» BRIEF
Copy all lines in the data that contain the string "return".
§ §
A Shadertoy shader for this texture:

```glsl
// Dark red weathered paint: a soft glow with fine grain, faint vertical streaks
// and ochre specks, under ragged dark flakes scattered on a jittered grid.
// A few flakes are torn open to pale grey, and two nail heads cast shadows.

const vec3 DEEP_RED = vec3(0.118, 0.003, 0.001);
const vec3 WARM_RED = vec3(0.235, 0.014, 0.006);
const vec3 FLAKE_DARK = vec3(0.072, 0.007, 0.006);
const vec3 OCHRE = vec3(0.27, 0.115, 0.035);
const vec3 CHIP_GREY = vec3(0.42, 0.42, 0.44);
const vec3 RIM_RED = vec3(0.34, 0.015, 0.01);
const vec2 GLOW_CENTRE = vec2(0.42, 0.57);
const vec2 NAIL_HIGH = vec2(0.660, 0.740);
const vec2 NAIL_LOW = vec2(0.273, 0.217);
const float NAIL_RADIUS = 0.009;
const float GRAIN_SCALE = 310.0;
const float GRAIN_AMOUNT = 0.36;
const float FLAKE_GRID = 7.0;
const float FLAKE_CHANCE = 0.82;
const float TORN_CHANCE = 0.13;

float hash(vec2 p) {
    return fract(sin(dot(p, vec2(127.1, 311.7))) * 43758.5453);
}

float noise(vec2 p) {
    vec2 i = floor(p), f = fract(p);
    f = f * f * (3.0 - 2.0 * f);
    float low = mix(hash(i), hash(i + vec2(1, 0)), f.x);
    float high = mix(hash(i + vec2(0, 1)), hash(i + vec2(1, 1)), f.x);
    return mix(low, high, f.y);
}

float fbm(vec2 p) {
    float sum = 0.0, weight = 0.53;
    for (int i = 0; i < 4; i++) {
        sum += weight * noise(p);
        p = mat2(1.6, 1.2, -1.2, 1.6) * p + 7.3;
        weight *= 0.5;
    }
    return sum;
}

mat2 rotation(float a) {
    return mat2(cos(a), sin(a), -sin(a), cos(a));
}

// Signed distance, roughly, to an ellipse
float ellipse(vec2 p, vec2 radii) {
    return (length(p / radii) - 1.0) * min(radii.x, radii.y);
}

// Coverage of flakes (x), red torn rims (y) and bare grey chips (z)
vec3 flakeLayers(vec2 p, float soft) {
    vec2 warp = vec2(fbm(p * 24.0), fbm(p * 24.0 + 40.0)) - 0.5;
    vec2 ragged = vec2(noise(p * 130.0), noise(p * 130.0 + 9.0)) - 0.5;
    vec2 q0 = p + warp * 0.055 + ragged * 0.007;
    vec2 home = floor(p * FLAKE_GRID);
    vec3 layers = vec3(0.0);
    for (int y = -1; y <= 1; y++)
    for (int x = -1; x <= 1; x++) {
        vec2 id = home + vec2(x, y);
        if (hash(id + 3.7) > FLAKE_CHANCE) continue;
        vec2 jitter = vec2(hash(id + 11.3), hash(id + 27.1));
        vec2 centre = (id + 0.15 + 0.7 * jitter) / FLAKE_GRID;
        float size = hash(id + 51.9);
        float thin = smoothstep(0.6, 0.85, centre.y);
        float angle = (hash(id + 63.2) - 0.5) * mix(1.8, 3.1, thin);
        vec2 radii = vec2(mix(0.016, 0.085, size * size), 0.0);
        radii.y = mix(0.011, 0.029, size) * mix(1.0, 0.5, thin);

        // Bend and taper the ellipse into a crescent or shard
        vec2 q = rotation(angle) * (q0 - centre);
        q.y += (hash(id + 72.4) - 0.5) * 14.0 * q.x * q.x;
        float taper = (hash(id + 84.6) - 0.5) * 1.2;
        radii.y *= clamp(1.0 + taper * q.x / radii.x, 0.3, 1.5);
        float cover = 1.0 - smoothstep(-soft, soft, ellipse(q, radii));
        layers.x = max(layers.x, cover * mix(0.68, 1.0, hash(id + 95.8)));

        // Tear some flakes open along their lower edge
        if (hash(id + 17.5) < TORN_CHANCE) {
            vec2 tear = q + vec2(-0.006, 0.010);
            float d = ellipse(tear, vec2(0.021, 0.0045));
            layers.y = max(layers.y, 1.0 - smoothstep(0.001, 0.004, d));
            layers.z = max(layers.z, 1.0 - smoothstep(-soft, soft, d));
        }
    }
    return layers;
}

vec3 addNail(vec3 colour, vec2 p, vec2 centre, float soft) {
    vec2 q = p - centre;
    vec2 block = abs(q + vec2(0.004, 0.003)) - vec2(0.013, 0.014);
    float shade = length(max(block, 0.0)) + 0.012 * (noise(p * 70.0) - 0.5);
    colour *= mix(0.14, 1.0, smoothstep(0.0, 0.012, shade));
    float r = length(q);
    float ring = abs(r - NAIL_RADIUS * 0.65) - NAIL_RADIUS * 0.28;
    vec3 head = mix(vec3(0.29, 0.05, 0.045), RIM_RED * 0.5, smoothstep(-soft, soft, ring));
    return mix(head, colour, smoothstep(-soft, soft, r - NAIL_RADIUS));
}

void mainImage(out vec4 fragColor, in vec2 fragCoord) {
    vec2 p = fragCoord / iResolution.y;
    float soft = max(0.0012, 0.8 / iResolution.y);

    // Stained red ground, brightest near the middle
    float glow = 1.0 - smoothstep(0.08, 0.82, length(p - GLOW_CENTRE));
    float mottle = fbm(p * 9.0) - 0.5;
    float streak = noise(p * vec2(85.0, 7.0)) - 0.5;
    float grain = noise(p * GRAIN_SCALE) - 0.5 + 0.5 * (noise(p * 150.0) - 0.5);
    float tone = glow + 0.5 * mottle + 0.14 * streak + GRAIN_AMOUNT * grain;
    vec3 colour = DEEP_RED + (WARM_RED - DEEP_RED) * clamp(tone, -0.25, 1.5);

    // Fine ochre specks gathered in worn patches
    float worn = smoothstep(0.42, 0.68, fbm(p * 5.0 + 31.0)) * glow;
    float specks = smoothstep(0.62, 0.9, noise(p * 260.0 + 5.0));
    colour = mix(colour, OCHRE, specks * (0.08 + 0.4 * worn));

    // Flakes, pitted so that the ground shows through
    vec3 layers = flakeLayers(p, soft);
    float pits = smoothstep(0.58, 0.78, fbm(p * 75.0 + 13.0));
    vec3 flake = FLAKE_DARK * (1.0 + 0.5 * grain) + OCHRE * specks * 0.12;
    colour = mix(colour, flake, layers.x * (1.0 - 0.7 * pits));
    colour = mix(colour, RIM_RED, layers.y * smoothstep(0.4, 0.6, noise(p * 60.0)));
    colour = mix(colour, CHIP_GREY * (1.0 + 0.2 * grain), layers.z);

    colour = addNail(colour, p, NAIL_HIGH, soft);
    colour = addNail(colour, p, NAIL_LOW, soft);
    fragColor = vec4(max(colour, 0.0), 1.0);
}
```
§ §
» FINAL ANSWER
    return fract(sin(dot(p, vec2(127.1, 311.7))) * 43758.5453);
    return mix(low, high, f.y);
    return sum;
    return mat2(cos(a), sin(a), -sin(a), cos(a));
    return (length(p / radii) - 1.0) * min(radii.x, radii.y);
    return layers;
    return mix(head, colour, smoothstep(-soft, soft, r - NAIL_RADIUS));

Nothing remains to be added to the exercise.